[[ Task input open ]]

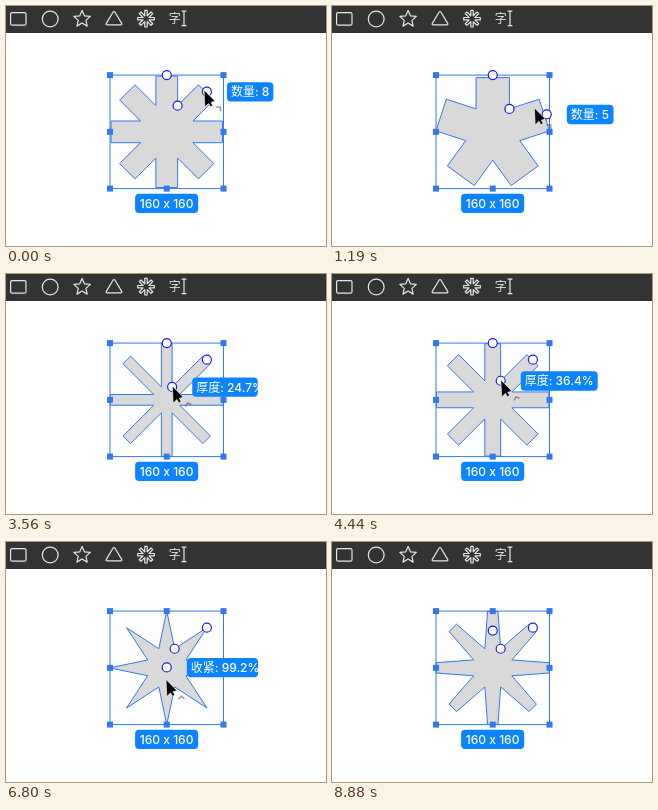
An HTML page for the animation above (9.19 s loop, 320 by 240 pixels).

```html
<!DOCTYPE html>
<html lang="zh">
<head>
<meta charset="utf-8">
<title>Asterisk shape handles</title>
<style>
  html, body { margin: 0; width: 100%; height: 100%; overflow: hidden; background: #fff; }
  svg { display: block; width: 320px; height: 240px; }
  text { font: 500 12px Inter, "Noto Sans CJK SC", "Noto Sans CJK", sans-serif; fill: #fff; }
  .tools { fill: none; stroke: #e6e6e6; stroke-width: 1.2; stroke-linejoin: round; }
  .tools text { font-size: 12px; fill: #e6e6e6; stroke: none; }
  .shape { fill: #d9d9d9; stroke: #3378f0; }
  .frame { fill: none; stroke: #3378f0; }
  .square { fill: #3378f0; }
  .knob { fill: #fff; stroke: #1c1ce8; stroke-width: 1.2; }
  .tag { fill: #0d84ff; }
  .arrow { fill: #000; stroke: #fff; stroke-width: .6; }
  .mark { fill: none; stroke: #444; stroke-width: 1.5; }
</style>
</head>
<body>
<svg viewBox="0 0 320 240">
  <rect width="320" height="27" fill="#333"/>
  <g class="tools">
    <rect x="4.6" y="6.6" width="15.4" height="12.6" rx="1.5"/>
    <circle cx="44.2" cy="13" r="7.9"/>
    <path id="star"/>
    <path d="M107 6.2Q108 4.8 109 6.2L115.7 17.4Q116.3 18.8 114.8 18.8H101.2Q99.7 18.8 100.3 17.4Z"/>
    <path id="burst"/>
    <text x="162.8" y="17">字</text>
    <path d="M175.6 5.2H180.4M178 5.2V19.6M175.6 19.6H180.4"/>
  </g>
  <path id="shape" class="shape"/>
  <rect class="frame" x="104" y="69.1" width="113.5" height="113.5"/>
  <g id="squares"></g>
  <rect class="tag" x="129.1" y="187.7" width="63.1" height="19.4" rx="4"/>
  <text x="160.6" y="202" text-anchor="middle">160 x 160</text>
  <g id="tip">
    <rect id="tipBox" class="tag" height="19.4" rx="4"/>
    <text id="tipText" x="4" y="14.2"></text>
  </g>
  <g id="knobs"></g>
  <g id="cursor">
    <path class="arrow" d="M0 0L.8 17L4.6 13.4L6.6 16.8L8.7 15.6L7 12.2L11 11.2Z"/>
    <path id="mark" class="mark"/>
  </g>
</svg>
<script>
const LOOP = 9190, STEP = 147.6, LAST = 60;
const CX = 160.75, CY = 125.85, R = 56.75;
const $ = id => document.getElementById(id);
const set = (el, attrs) => { for (const k in attrs) el.setAttribute(k, attrs[k]); };
const add = (parent, name, attrs) => {
  const el = document.createElementNS(parent.namespaceURI, name);
  set(el, attrs);
  return parent.appendChild(el);
};
const polar = (r, a, x = CX, y = CY) => [x + r * Math.sin(a), y - r * Math.cos(a)];
const toPath = points => 'M' + points.map(p => p.map(v => v.toFixed(2))).join('L') + 'Z';

function asterisk(n, thick, tight, x = CX, y = CY, radius = R) {
  const inner = radius * thick, half = Math.PI / n;
  const spread = Math.asin(inner * Math.sin(half) * (1 - tight) / radius);
  const points = [];
  for (let i = 0; i < n; i++) {
    const a = 2 * half * i;
    points.push(polar(radius, a - spread, x, y), polar(radius, a + spread, x, y),
      polar(inner, a + half, x, y));
  }
  return toPath(points);
}

set($('star'), { d: asterisk(5, .46, 1, 76.1, 13.1, 8.7) });
set($('burst'), { d: asterisk(8, .38, 0, 140, 12.7, 8.4) });
for (const i of [0, 1, 2]) for (const j of [0, 1, 2])
  if (i !== 1 || j !== 1)
    add($('squares'), 'rect', {
      class: 'square', x: 101 + i * R, y: 66.1 + j * R, width: 6, height: 6
    });
const knobs = [0, 1, 2].map(() => add($('knobs'), 'circle', { class: 'knob', r: 4.5 }));

// Eases through [step, value] keys and holds the end values.
function ease(k, keys) {
  if (k <= keys[0][0]) return keys[0][1];
  for (let i = 1; i < keys.length; i++) {
    const [k0, v0] = keys[i - 1], [k1, v1] = keys[i];
    if (k < k1) {
      const u = (k - k0) / (k1 - k0);
      return v0 + (v1 - v0) * u * u * (3 - 2 * u);
    }
  }
  return keys.at(-1)[1];
}
const glide = (k, k0, from, k1, to) =>
  from.map((v, i) => ease(k, [[k0, v], [k1, to[i]]]));
const percent = v => Math.round(Math.min(100, v) * 10) / 10;

// The count is dragged down and back in one cosine swing.
const swing = k => k < 12 ? (1 - Math.cos(Math.PI * k / 6)) / 2 : 0;
const sweep = k => polar(56 - 10.6 * swing(k), .728 + .428 * swing(k));
const thickness = k => percent(ease(k, [[21, 50], [25, 20], [28, 36.4]]));
// The pull runs past the centre, so the shown value is capped.
const pull = k => ease(k, [[37, 0], [38, 1.4], [39, 0], [45, 107.1], [51, 0], [57, 34.3]]);
const pullCursor = k => [160, 72 + .66 * pull(k)];

function pose(k) {
  const n = Math.round(8 - 4 * swing(k)), thick = thickness(k), tight = percent(pull(k));
  const top = [CX, CY - R * (1 - tight / 100)];
  const inner = polar(R * thick / 100, Math.PI / n);
  const outer = polar(R, 2 * Math.PI / n);
  const grip = [inner[0] + .2, inner[1] - .8];
  const p = { n, thick, tight, top, inner, outer };
  if (k < 15) return { ...p, cursor: sweep(k), anchor: outer, text: `数量: ${n}`, turn: 45 };
  if (k < 22) return { ...p, cursor: glide(k, 14, sweep(14), 20, grip) };
  if (k < 31) return { ...p, cursor: grip, anchor: inner, text: `厚度: ${thick}%`, turn: -20 };
  if (k < 34) return { ...p, cursor: glide(k, 30, grip, 34, pullCursor(34)) };
  if (k < 58) return {
    ...p, cursor: pullCursor(k), anchor: top, text: `收紧: ${tight}%`, turn: k < 36 ? null : 0
  };
  return { ...p, cursor: glide(k, 57, pullCursor(57), 60, [170, 260]) };
}

function textWidth(text) {
  $('tipText').textContent = text;
  return $('tipText').getComputedTextLength();
}

function draw(k) {
  const p = pose(k);
  set($('shape'), { d: asterisk(p.n, p.thick / 100, p.tight / 100) });
  [p.top, p.inner, p.outer].forEach(([cx, cy], i) => set(knobs[i], { cx, cy }));

  set($('tip'), { visibility: p.text ? 'visible' : 'hidden' });
  if (p.text) {
    // The box follows the text one step late.
    const width = textWidth(pose(Math.max(0, k - 1)).text || p.text) + 8;
    set($('tipBox'), { width });
    $('tipText').textContent = p.text;
    set($('tip'), { transform: `translate(${p.anchor[0] + 20.1} ${p.anchor[1] - 9.5})` });
  }

  set($('cursor'), { transform: `translate(${p.cursor})` });
  const idle = p.turn == null;
  set($('mark'), {
    d: idle ? 'M-4 0H4M0 -4V4' : 'M-3 1.5L0 -1.2L3 1.5',
    transform: `translate(15.5 18) rotate(${idle ? 0 : p.turn})`,
    opacity: idle ? 1 : .55
  });
}

let shown = -1;
const start = performance.now();
function tick() {
  const time = (performance.now() - start) % LOOP;
  const k = Math.min(LAST, Math.floor(time / STEP));
  if (k !== shown) draw(shown = k);
  requestAnimationFrame(tick);
}
tick();
</script>
</body>
</html>
```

[[ Task input closed ]]

What the task asks: All of the listing above must be output exactly, except for its pictures.

Task solution:
An HTML page for the animation above (9.19 s loop, 320 by 240 pixels).

```html
<!DOCTYPE html>
<html lang="zh">
<head>
<meta charset="utf-8">
<title>Asterisk shape handles</title>
<style>
  html, body { margin: 0; width: 100%; height: 100%; overflow: hidden; background: #fff; }
  svg { display: block; width: 320px; height: 240px; }
  text { font: 500 12px Inter, "Noto Sans CJK SC", "Noto Sans CJK", sans-serif; fill: #fff; }
  .tools { fill: none; stroke: #e6e6e6; stroke-width: 1.2; stroke-linejoin: round; }
  .tools text { font-size: 12px; fill: #e6e6e6; stroke: none; }
  .shape { fill: #d9d9d9; stroke: #3378f0; }
  .frame { fill: none; stroke: #3378f0; }
  .square { fill: #3378f0; }
  .knob { fill: #fff; stroke: #1c1ce8; stroke-width: 1.2; }
  .tag { fill: #0d84ff; }
  .arrow { fill: #000; stroke: #fff; stroke-width: .6; }
  .mark { fill: none; stroke: #444; stroke-width: 1.5; }
</style>
</head>
<body>
<svg viewBox="0 0 320 240">
  <rect width="320" height="27" fill="#333"/>
  <g class="tools">
    <rect x="4.6" y="6.6" width="15.4" height="12.6" rx="1.5"/>
    <circle cx="44.2" cy="13" r="7.9"/>
    <path id="star"/>
    <path d="M107 6.2Q108 4.8 109 6.2L115.7 17.4Q116.3 18.8 114.8 18.8H101.2Q99.7 18.8 100.3 17.4Z"/>
    <path id="burst"/>
    <text x="162.8" y="17">字</text>
    <path d="M175.6 5.2H180.4M178 5.2V19.6M175.6 19.6H180.4"/>
  </g>
  <path id="shape" class="shape"/>
  <rect class="frame" x="104" y="69.1" width="113.5" height="113.5"/>
  <g id="squares"></g>
  <rect class="tag" x="129.1" y="187.7" width="63.1" height="19.4" rx="4"/>
  <text x="160.6" y="202" text-anchor="middle">160 x 160</text>
  <g id="tip">
    <rect id="tipBox" class="tag" height="19.4" rx="4"/>
    <text id="tipText" x="4" y="14.2"></text>
  </g>
  <g id="knobs"></g>
  <g id="cursor">
    <path class="arrow" d="M0 0L.8 17L4.6 13.4L6.6 16.8L8.7 15.6L7 12.2L11 11.2Z"/>
    <path id="mark" class="mark"/>
  </g>
</svg>
<script>
const LOOP = 9190, STEP = 147.6, LAST = 60;
const CX = 160.75, CY = 125.85, R = 56.75;
const $ = id => document.getElementById(id);
const set = (el, attrs) => { for (const k in attrs) el.setAttribute(k, attrs[k]); };
const add = (parent, name, attrs) => {
  const el = document.createElementNS(parent.namespaceURI, name);
  set(el, attrs);
  return parent.appendChild(el);
};
const polar = (r, a, x = CX, y = CY) => [x + r * Math.sin(a), y - r * Math.cos(a)];
const toPath = points => 'M' + points.map(p => p.map(v => v.toFixed(2))).join('L') + 'Z';

function asterisk(n, thick, tight, x = CX, y = CY, radius = R) {
  const inner = radius * thick, half = Math.PI / n;
  const spread = Math.asin(inner * Math.sin(half) * (1 - tight) / radius);
  const points = [];
  for (let i = 0; i < n; i++) {
    const a = 2 * half * i;
    points.push(polar(radius, a - spread, x, y), polar(radius, a + spread, x, y),
      polar(inner, a + half, x, y));
  }
  return toPath(points);
}

set($('star'), { d: asterisk(5, .46, 1, 76.1, 13.1, 8.7) });
set($('burst'), { d: asterisk(8, .38, 0, 140, 12.7, 8.4) });
for (const i of [0, 1, 2]) for (const j of [0, 1, 2])
  if (i !== 1 || j !== 1)
    add($('squares'), 'rect', {
      class: 'square', x: 101 + i * R, y: 66.1 + j * R, width: 6, height: 6
    });
const knobs = [0, 1, 2].map(() => add($('knobs'), 'circle', { class: 'knob', r: 4.5 }));

// Eases through [step, value] keys and holds the end values.
function ease(k, keys) {
  if (k <= keys[0][0]) return keys[0][1];
  for (let i = 1; i < keys.length; i++) {
    const [k0, v0] = keys[i - 1], [k1, v1] = keys[i];
    if (k < k1) {
      const u = (k - k0) / (k1 - k0);
      return v0 + (v1 - v0) * u * u * (3 - 2 * u);
    }
  }
  return keys.at(-1)[1];
}
const glide = (k, k0, from, k1, to) =>
  from.map((v, i) => ease(k, [[k0, v], [k1, to[i]]]));
const percent = v => Math.round(Math.min(100, v) * 10) / 10;

// The count is dragged down and back in one cosine swing.
const swing = k => k < 12 ? (1 - Math.cos(Math.PI * k / 6)) / 2 : 0;
const sweep = k => polar(56 - 10.6 * swing(k), .728 + .428 * swing(k));
const thickness = k => percent(ease(k, [[21, 50], [25, 20], [28, 36.4]]));
// The pull runs past the centre, so the shown value is capped.
const pull = k => ease(k, [[37, 0], [38, 1.4], [39, 0], [45, 107.1], [51, 0], [57, 34.3]]);
const pullCursor = k => [160, 72 + .66 * pull(k)];

function pose(k) {
  const n = Math.round(8 - 4 * swing(k)), thick = thickness(k), tight = percent(pull(k));
  const top = [CX, CY - R * (1 - tight / 100)];
  const inner = polar(R * thick / 100, Math.PI / n);
  const outer = polar(R, 2 * Math.PI / n);
  const grip = [inner[0] + .2, inner[1] - .8];
  const p = { n, thick, tight, top, inner, outer };
  if (k < 15) return { ...p, cursor: sweep(k), anchor: outer, text: `数量: ${n}`, turn: 45 };
  if (k < 22) return { ...p, cursor: glide(k, 14, sweep(14), 20, grip) };
  if (k < 31) return { ...p, cursor: grip, anchor: inner, text: `厚度: ${thick}%`, turn: -20 };
  if (k < 34) return { ...p, cursor: glide(k, 30, grip, 34, pullCursor(34)) };
  if (k < 58) return {
    ...p, cursor: pullCursor(k), anchor: top, text: `收紧: ${tight}%`, turn: k < 36 ? null : 0
  };
  return { ...p, cursor: glide(k, 57, pullCursor(57), 60, [170, 260]) };
}

function textWidth(text) {
  $('tipText').textContent = text;
  return $('tipText').getComputedTextLength();
}

function draw(k) {
  const p = pose(k);
  set($('shape'), { d: asterisk(p.n, p.thick / 100, p.tight / 100) });
  [p.top, p.inner, p.outer].forEach(([cx, cy], i) => set(knobs[i], { cx, cy }));

  set($('tip'), { visibility: p.text ? 'visible' : 'hidden' });
  if (p.text) {
    // The box follows the text one step late.
    const width = textWidth(pose(Math.max(0, k - 1)).text || p.text) + 8;
    set($('tipBox'), { width });
    $('tipText').textContent = p.text;
    set($('tip'), { transform: `translate(${p.anchor[0] + 20.1} ${p.anchor[1] - 9.5})` });
  }

  set($('cursor'), { transform: `translate(${p.cursor})` });
  const idle = p.turn == null;
  set($('mark'), {
    d: idle ? 'M-4 0H4M0 -4V4' : 'M-3 1.5L0 -1.2L3 1.5',
    transform: `translate(15.5 18) rotate(${idle ? 0 : p.turn})`,
    opacity: idle ? 1 : .55
  });
}

let shown = -1;
const start = performance.now();
function tick() {
  const time = (performance.now() - start) % LOOP;
  const k = Math.min(LAST, Math.floor(time / STEP));
  if (k !== shown) draw(shown = k);
  requestAnimationFrame(tick);
}
tick();
</script>
</body>
</html>
```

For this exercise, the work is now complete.